TASK DESCRIPTION: List, from the lines below, each one with "fine" in it.

(Stored entries)
- - -

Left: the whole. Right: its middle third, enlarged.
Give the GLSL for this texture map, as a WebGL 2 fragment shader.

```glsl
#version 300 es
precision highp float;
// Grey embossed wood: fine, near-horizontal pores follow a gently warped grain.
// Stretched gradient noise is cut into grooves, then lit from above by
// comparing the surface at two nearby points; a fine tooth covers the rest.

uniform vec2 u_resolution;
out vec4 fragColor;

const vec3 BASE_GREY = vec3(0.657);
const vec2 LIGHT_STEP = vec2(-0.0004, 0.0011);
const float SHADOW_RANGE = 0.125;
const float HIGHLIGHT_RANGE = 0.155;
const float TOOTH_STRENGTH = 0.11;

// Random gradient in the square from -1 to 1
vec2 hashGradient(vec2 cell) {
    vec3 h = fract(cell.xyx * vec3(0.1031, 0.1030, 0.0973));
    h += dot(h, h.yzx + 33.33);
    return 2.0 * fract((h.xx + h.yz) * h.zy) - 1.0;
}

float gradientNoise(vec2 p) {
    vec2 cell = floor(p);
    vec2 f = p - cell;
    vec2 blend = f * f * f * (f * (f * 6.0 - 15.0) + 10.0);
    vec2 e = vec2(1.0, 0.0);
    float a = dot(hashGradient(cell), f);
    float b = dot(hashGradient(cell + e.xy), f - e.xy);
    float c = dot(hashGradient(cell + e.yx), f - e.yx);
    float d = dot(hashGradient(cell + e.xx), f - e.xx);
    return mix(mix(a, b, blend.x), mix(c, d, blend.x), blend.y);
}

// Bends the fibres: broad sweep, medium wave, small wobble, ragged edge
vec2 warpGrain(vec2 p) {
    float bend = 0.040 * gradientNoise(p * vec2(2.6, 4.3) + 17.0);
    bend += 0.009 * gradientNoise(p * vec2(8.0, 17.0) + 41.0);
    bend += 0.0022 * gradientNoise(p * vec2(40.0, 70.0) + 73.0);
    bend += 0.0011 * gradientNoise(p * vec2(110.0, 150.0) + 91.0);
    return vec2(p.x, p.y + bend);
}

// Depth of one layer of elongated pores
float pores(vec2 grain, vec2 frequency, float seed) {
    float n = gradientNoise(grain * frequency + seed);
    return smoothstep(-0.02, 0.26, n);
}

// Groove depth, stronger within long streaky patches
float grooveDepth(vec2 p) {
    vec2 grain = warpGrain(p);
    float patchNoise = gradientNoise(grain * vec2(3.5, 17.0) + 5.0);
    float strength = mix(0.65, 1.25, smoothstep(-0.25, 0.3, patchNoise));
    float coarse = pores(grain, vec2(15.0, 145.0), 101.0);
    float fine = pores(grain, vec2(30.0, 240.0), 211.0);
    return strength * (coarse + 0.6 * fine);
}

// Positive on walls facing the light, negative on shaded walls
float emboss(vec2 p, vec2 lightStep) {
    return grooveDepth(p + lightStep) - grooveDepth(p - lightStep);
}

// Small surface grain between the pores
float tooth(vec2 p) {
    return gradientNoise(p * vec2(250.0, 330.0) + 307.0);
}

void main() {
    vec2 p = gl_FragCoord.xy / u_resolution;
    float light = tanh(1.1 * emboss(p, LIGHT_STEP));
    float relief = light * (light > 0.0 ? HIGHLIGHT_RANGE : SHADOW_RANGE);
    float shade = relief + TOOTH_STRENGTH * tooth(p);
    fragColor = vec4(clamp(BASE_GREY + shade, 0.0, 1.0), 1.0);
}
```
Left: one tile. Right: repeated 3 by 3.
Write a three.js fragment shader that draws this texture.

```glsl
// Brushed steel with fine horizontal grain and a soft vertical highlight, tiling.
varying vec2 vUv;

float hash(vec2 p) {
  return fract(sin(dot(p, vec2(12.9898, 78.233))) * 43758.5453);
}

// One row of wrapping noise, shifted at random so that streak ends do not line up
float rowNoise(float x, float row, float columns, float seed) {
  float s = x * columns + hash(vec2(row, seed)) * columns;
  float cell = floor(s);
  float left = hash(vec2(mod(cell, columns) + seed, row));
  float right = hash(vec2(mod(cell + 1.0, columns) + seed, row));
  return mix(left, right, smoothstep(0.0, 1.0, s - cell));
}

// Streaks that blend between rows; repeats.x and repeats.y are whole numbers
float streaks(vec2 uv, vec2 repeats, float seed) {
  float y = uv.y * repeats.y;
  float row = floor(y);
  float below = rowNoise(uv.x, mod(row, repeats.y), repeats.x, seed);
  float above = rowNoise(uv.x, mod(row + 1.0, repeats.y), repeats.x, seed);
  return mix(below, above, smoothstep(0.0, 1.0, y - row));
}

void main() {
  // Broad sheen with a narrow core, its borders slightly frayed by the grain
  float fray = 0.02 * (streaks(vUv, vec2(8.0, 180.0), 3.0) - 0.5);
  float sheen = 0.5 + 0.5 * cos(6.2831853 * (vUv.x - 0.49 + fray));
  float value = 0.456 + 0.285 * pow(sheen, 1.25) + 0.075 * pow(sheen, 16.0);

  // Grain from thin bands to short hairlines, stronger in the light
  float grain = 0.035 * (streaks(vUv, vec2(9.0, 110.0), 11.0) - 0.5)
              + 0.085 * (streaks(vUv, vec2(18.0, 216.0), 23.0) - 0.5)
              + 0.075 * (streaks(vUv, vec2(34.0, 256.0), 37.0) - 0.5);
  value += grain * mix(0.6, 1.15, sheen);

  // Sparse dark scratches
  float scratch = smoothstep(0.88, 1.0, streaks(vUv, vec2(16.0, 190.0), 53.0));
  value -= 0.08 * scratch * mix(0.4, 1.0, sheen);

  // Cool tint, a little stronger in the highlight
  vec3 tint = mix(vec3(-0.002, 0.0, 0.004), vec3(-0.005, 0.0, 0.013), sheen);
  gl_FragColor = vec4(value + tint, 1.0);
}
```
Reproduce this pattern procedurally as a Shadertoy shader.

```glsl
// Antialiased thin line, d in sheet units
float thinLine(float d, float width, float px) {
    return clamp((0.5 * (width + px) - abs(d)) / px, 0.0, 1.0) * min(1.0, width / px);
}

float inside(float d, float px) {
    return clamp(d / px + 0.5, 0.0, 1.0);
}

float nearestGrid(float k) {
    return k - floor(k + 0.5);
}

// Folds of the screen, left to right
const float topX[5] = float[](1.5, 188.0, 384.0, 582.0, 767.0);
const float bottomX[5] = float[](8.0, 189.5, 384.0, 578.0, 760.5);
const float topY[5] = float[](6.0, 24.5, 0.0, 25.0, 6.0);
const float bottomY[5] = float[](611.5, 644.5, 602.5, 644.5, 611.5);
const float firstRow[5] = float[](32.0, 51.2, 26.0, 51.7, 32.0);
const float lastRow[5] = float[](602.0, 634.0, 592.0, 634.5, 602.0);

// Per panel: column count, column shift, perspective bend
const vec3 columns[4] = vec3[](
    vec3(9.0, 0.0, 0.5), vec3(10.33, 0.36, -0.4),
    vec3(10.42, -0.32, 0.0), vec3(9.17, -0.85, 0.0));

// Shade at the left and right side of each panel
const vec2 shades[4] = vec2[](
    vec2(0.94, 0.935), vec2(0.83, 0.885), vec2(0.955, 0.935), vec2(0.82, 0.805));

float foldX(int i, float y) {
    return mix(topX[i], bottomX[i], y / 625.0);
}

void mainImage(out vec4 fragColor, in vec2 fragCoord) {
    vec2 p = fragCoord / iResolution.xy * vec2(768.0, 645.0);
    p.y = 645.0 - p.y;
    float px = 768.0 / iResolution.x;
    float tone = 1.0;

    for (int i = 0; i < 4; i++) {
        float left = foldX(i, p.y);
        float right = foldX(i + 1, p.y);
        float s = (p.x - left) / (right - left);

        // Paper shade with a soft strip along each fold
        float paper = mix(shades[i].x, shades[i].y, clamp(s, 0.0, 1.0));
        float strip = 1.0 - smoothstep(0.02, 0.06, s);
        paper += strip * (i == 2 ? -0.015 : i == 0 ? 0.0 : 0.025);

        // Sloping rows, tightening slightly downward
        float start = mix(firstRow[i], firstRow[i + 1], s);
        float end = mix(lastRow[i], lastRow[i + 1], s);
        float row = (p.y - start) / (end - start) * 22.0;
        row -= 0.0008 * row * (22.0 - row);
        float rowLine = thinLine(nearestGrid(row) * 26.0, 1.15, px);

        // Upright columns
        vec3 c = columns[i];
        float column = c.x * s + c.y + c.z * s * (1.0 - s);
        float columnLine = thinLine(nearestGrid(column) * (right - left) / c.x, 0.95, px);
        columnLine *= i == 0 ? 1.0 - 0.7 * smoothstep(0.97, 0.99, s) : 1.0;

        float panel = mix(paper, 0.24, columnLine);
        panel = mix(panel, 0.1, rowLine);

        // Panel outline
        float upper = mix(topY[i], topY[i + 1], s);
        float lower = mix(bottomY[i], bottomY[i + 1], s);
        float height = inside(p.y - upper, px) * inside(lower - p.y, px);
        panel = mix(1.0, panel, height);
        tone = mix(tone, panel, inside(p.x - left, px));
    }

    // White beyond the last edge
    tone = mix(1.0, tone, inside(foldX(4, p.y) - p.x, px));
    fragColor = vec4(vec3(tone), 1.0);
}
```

- - -

ANSWER:
// Grey embossed wood: fine, near-horizontal pores follow a gently warped grain.
// comparing the surface at two nearby points; a fine tooth covers the rest.
    float fine = pores(grain, vec2(30.0, 240.0), 211.0);
    return strength * (coarse + 0.6 * fine);
// Brushed steel with fine horizontal grain and a soft vertical highlight, tiling.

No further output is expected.